### TASK TO COMPLETE
Every record below must be returned exactly as it was received.
________________________________________
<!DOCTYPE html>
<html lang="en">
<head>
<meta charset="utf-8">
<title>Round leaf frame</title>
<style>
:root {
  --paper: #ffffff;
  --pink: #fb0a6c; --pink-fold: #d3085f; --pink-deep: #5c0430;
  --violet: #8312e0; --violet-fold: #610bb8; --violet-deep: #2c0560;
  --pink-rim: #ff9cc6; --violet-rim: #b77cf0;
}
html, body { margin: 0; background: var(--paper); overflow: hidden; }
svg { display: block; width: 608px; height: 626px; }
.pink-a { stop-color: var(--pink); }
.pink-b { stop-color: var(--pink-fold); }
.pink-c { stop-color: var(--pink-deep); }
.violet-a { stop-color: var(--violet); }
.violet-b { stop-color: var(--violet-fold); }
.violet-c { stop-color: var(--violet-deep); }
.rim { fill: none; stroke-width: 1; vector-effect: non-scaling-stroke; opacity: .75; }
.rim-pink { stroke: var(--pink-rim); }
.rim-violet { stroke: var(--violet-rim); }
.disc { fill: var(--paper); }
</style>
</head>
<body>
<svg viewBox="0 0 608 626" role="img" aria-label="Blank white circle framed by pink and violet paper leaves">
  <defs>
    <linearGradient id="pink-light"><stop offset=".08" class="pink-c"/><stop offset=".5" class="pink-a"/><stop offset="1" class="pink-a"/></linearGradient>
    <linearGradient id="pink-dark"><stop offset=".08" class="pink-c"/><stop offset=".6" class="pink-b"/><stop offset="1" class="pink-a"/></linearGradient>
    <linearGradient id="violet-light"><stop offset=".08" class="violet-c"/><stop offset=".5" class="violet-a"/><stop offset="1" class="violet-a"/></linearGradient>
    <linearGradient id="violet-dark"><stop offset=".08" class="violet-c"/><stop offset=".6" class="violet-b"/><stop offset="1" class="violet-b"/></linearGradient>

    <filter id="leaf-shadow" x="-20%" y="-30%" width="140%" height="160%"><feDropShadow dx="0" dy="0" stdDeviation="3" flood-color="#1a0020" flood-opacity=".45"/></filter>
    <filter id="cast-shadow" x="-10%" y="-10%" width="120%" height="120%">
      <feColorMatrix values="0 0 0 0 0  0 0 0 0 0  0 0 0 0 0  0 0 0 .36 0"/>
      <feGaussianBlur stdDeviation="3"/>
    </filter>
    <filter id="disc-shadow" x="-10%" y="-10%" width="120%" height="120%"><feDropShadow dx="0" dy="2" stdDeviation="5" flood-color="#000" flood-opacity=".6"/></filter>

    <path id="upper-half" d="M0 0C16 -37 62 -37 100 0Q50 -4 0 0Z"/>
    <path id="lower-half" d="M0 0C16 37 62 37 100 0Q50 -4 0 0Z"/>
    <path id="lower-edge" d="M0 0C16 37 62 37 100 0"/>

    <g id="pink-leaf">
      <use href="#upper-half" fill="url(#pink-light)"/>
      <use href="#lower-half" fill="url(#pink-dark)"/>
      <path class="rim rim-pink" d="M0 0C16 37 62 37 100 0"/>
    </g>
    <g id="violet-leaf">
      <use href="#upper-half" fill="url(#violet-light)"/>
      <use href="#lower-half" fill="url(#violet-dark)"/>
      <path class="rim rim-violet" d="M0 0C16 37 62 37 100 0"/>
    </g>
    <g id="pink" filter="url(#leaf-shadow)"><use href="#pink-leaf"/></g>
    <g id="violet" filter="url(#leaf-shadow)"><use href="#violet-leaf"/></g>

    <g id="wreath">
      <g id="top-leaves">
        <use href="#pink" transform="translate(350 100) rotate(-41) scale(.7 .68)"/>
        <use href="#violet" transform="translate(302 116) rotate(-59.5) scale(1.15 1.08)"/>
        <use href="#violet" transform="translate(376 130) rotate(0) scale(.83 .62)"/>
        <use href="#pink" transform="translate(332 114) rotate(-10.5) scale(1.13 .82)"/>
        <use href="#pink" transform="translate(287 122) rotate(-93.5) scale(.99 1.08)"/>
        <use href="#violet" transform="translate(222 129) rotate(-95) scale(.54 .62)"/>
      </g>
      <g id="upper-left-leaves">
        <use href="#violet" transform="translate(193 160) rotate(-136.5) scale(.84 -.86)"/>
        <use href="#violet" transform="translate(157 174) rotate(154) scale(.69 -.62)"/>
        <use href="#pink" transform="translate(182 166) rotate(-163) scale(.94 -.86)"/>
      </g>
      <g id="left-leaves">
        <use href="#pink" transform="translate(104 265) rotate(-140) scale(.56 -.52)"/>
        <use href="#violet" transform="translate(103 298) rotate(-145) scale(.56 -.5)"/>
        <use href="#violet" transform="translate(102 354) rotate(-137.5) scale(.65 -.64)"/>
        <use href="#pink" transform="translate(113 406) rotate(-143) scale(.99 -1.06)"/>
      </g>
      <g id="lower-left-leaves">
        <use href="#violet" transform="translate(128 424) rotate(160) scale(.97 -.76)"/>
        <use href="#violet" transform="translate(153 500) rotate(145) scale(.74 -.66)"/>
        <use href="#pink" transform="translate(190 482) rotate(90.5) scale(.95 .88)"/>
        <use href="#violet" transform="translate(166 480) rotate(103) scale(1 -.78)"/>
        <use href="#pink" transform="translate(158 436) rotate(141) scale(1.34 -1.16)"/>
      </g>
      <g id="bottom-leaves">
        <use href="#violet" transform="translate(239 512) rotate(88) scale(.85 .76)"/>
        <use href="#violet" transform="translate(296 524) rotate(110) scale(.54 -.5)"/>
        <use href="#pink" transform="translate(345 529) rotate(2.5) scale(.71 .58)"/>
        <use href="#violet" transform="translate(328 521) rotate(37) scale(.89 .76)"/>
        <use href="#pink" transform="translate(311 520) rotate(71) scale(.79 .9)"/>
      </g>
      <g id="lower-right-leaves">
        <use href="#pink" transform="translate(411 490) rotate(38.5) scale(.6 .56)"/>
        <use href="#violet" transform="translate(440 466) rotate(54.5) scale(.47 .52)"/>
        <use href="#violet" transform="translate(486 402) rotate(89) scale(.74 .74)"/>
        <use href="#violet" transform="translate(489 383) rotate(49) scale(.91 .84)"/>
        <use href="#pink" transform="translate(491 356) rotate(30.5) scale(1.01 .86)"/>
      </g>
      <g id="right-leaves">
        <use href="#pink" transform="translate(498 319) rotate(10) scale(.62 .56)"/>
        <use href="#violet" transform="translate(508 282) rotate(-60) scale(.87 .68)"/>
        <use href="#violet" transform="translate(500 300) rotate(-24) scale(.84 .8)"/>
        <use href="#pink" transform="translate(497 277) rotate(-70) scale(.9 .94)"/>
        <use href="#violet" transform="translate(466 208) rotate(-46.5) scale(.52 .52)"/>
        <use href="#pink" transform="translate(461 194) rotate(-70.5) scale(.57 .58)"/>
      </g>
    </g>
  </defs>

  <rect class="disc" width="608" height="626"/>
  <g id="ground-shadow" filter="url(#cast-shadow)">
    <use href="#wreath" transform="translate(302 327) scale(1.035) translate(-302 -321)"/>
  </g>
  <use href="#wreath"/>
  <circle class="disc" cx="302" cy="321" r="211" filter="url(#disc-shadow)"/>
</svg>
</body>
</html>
________________________________________
### WORKED SOLUTION
<!DOCTYPE html>
<html lang="en">
<head>
<meta charset="utf-8">
<title>Round leaf frame</title>
<style>
:root {
  --paper: #ffffff;
  --pink: #fb0a6c; --pink-fold: #d3085f; --pink-deep: #5c0430;
  --violet: #8312e0; --violet-fold: #610bb8; --violet-deep: #2c0560;
  --pink-rim: #ff9cc6; --violet-rim: #b77cf0;
}
html, body { margin: 0; background: var(--paper); overflow: hidden; }
svg { display: block; width: 608px; height: 626px; }
.pink-a { stop-color: var(--pink); }
.pink-b { stop-color: var(--pink-fold); }
.pink-c { stop-color: var(--pink-deep); }
.violet-a { stop-color: var(--violet); }
.violet-b { stop-color: var(--violet-fold); }
.violet-c { stop-color: var(--violet-deep); }
.rim { fill: none; stroke-width: 1; vector-effect: non-scaling-stroke; opacity: .75; }
.rim-pink { stroke: var(--pink-rim); }
.rim-violet { stroke: var(--violet-rim); }
.disc { fill: var(--paper); }
</style>
</head>
<body>
<svg viewBox="0 0 608 626" role="img" aria-label="Blank white circle framed by pink and violet paper leaves">
  <defs>
    <linearGradient id="pink-light"><stop offset=".08" class="pink-c"/><stop offset=".5" class="pink-a"/><stop offset="1" class="pink-a"/></linearGradient>
    <linearGradient id="pink-dark"><stop offset=".08" class="pink-c"/><stop offset=".6" class="pink-b"/><stop offset="1" class="pink-a"/></linearGradient>
    <linearGradient id="violet-light"><stop offset=".08" class="violet-c"/><stop offset=".5" class="violet-a"/><stop offset="1" class="violet-a"/></linearGradient>
    <linearGradient id="violet-dark"><stop offset=".08" class="violet-c"/><stop offset=".6" class="violet-b"/><stop offset="1" class="violet-b"/></linearGradient>

    <filter id="leaf-shadow" x="-20%" y="-30%" width="140%" height="160%"><feDropShadow dx="0" dy="0" stdDeviation="3" flood-color="#1a0020" flood-opacity=".45"/></filter>
    <filter id="cast-shadow" x="-10%" y="-10%" width="120%" height="120%">
      <feColorMatrix values="0 0 0 0 0  0 0 0 0 0  0 0 0 0 0  0 0 0 .36 0"/>
      <feGaussianBlur stdDeviation="3"/>
    </filter>
    <filter id="disc-shadow" x="-10%" y="-10%" width="120%" height="120%"><feDropShadow dx="0" dy="2" stdDeviation="5" flood-color="#000" flood-opacity=".6"/></filter>

    <path id="upper-half" d="M0 0C16 -37 62 -37 100 0Q50 -4 0 0Z"/>
    <path id="lower-half" d="M0 0C16 37 62 37 100 0Q50 -4 0 0Z"/>
    <path id="lower-edge" d="M0 0C16 37 62 37 100 0"/>

    <g id="pink-leaf">
      <use href="#upper-half" fill="url(#pink-light)"/>
      <use href="#lower-half" fill="url(#pink-dark)"/>
      <path class="rim rim-pink" d="M0 0C16 37 62 37 100 0"/>
    </g>
    <g id="violet-leaf">
      <use href="#upper-half" fill="url(#violet-light)"/>
      <use href="#lower-half" fill="url(#violet-dark)"/>
      <path class="rim rim-violet" d="M0 0C16 37 62 37 100 0"/>
    </g>
    <g id="pink" filter="url(#leaf-shadow)"><use href="#pink-leaf"/></g>
    <g id="violet" filter="url(#leaf-shadow)"><use href="#violet-leaf"/></g>

    <g id="wreath">
      <g id="top-leaves">
        <use href="#pink" transform="translate(350 100) rotate(-41) scale(.7 .68)"/>
        <use href="#violet" transform="translate(302 116) rotate(-59.5) scale(1.15 1.08)"/>
        <use href="#violet" transform="translate(376 130) rotate(0) scale(.83 .62)"/>
        <use href="#pink" transform="translate(332 114) rotate(-10.5) scale(1.13 .82)"/>
        <use href="#pink" transform="translate(287 122) rotate(-93.5) scale(.99 1.08)"/>
        <use href="#violet" transform="translate(222 129) rotate(-95) scale(.54 .62)"/>
      </g>
      <g id="upper-left-leaves">
        <use href="#violet" transform="translate(193 160) rotate(-136.5) scale(.84 -.86)"/>
        <use href="#violet" transform="translate(157 174) rotate(154) scale(.69 -.62)"/>
        <use href="#pink" transform="translate(182 166) rotate(-163) scale(.94 -.86)"/>
      </g>
      <g id="left-leaves">
        <use href="#pink" transform="translate(104 265) rotate(-140) scale(.56 -.52)"/>
        <use href="#violet" transform="translate(103 298) rotate(-145) scale(.56 -.5)"/>
        <use href="#violet" transform="translate(102 354) rotate(-137.5) scale(.65 -.64)"/>
        <use href="#pink" transform="translate(113 406) rotate(-143) scale(.99 -1.06)"/>
      </g>
      <g id="lower-left-leaves">
        <use href="#violet" transform="translate(128 424) rotate(160) scale(.97 -.76)"/>
        <use href="#violet" transform="translate(153 500) rotate(145) scale(.74 -.66)"/>
        <use href="#pink" transform="translate(190 482) rotate(90.5) scale(.95 .88)"/>
        <use href="#violet" transform="translate(166 480) rotate(103) scale(1 -.78)"/>
        <use href="#pink" transform="translate(158 436) rotate(141) scale(1.34 -1.16)"/>
      </g>
      <g id="bottom-leaves">
        <use href="#violet" transform="translate(239 512) rotate(88) scale(.85 .76)"/>
        <use href="#violet" transform="translate(296 524) rotate(110) scale(.54 -.5)"/>
        <use href="#pink" transform="translate(345 529) rotate(2.5) scale(.71 .58)"/>
        <use href="#violet" transform="translate(328 521) rotate(37) scale(.89 .76)"/>
        <use href="#pink" transform="translate(311 520) rotate(71) scale(.79 .9)"/>
      </g>
      <g id="lower-right-leaves">
        <use href="#pink" transform="translate(411 490) rotate(38.5) scale(.6 .56)"/>
        <use href="#violet" transform="translate(440 466) rotate(54.5) scale(.47 .52)"/>
        <use href="#violet" transform="translate(486 402) rotate(89) scale(.74 .74)"/>
        <use href="#violet" transform="translate(489 383) rotate(49) scale(.91 .84)"/>
        <use href="#pink" transform="translate(491 356) rotate(30.5) scale(1.01 .86)"/>
      </g>
      <g id="right-leaves">
        <use href="#pink" transform="translate(498 319) rotate(10) scale(.62 .56)"/>
        <use href="#violet" transform="translate(508 282) rotate(-60) scale(.87 .68)"/>
        <use href="#violet" transform="translate(500 300) rotate(-24) scale(.84 .8)"/>
        <use href="#pink" transform="translate(497 277) rotate(-70) scale(.9 .94)"/>
        <use href="#violet" transform="translate(466 208) rotate(-46.5) scale(.52 .52)"/>
        <use href="#pink" transform="translate(461 194) rotate(-70.5) scale(.57 .58)"/>
      </g>
    </g>
  </defs>

  <rect class="disc" width="608" height="626"/>
  <g id="ground-shadow" filter="url(#cast-shadow)">
    <use href="#wreath" transform="translate(302 327) scale(1.035) translate(-302 -321)"/>
  </g>
  <use href="#wreath"/>
  <circle class="disc" cx="302" cy="321" r="211" filter="url(#disc-shadow)"/>
</svg>
</body>
</html>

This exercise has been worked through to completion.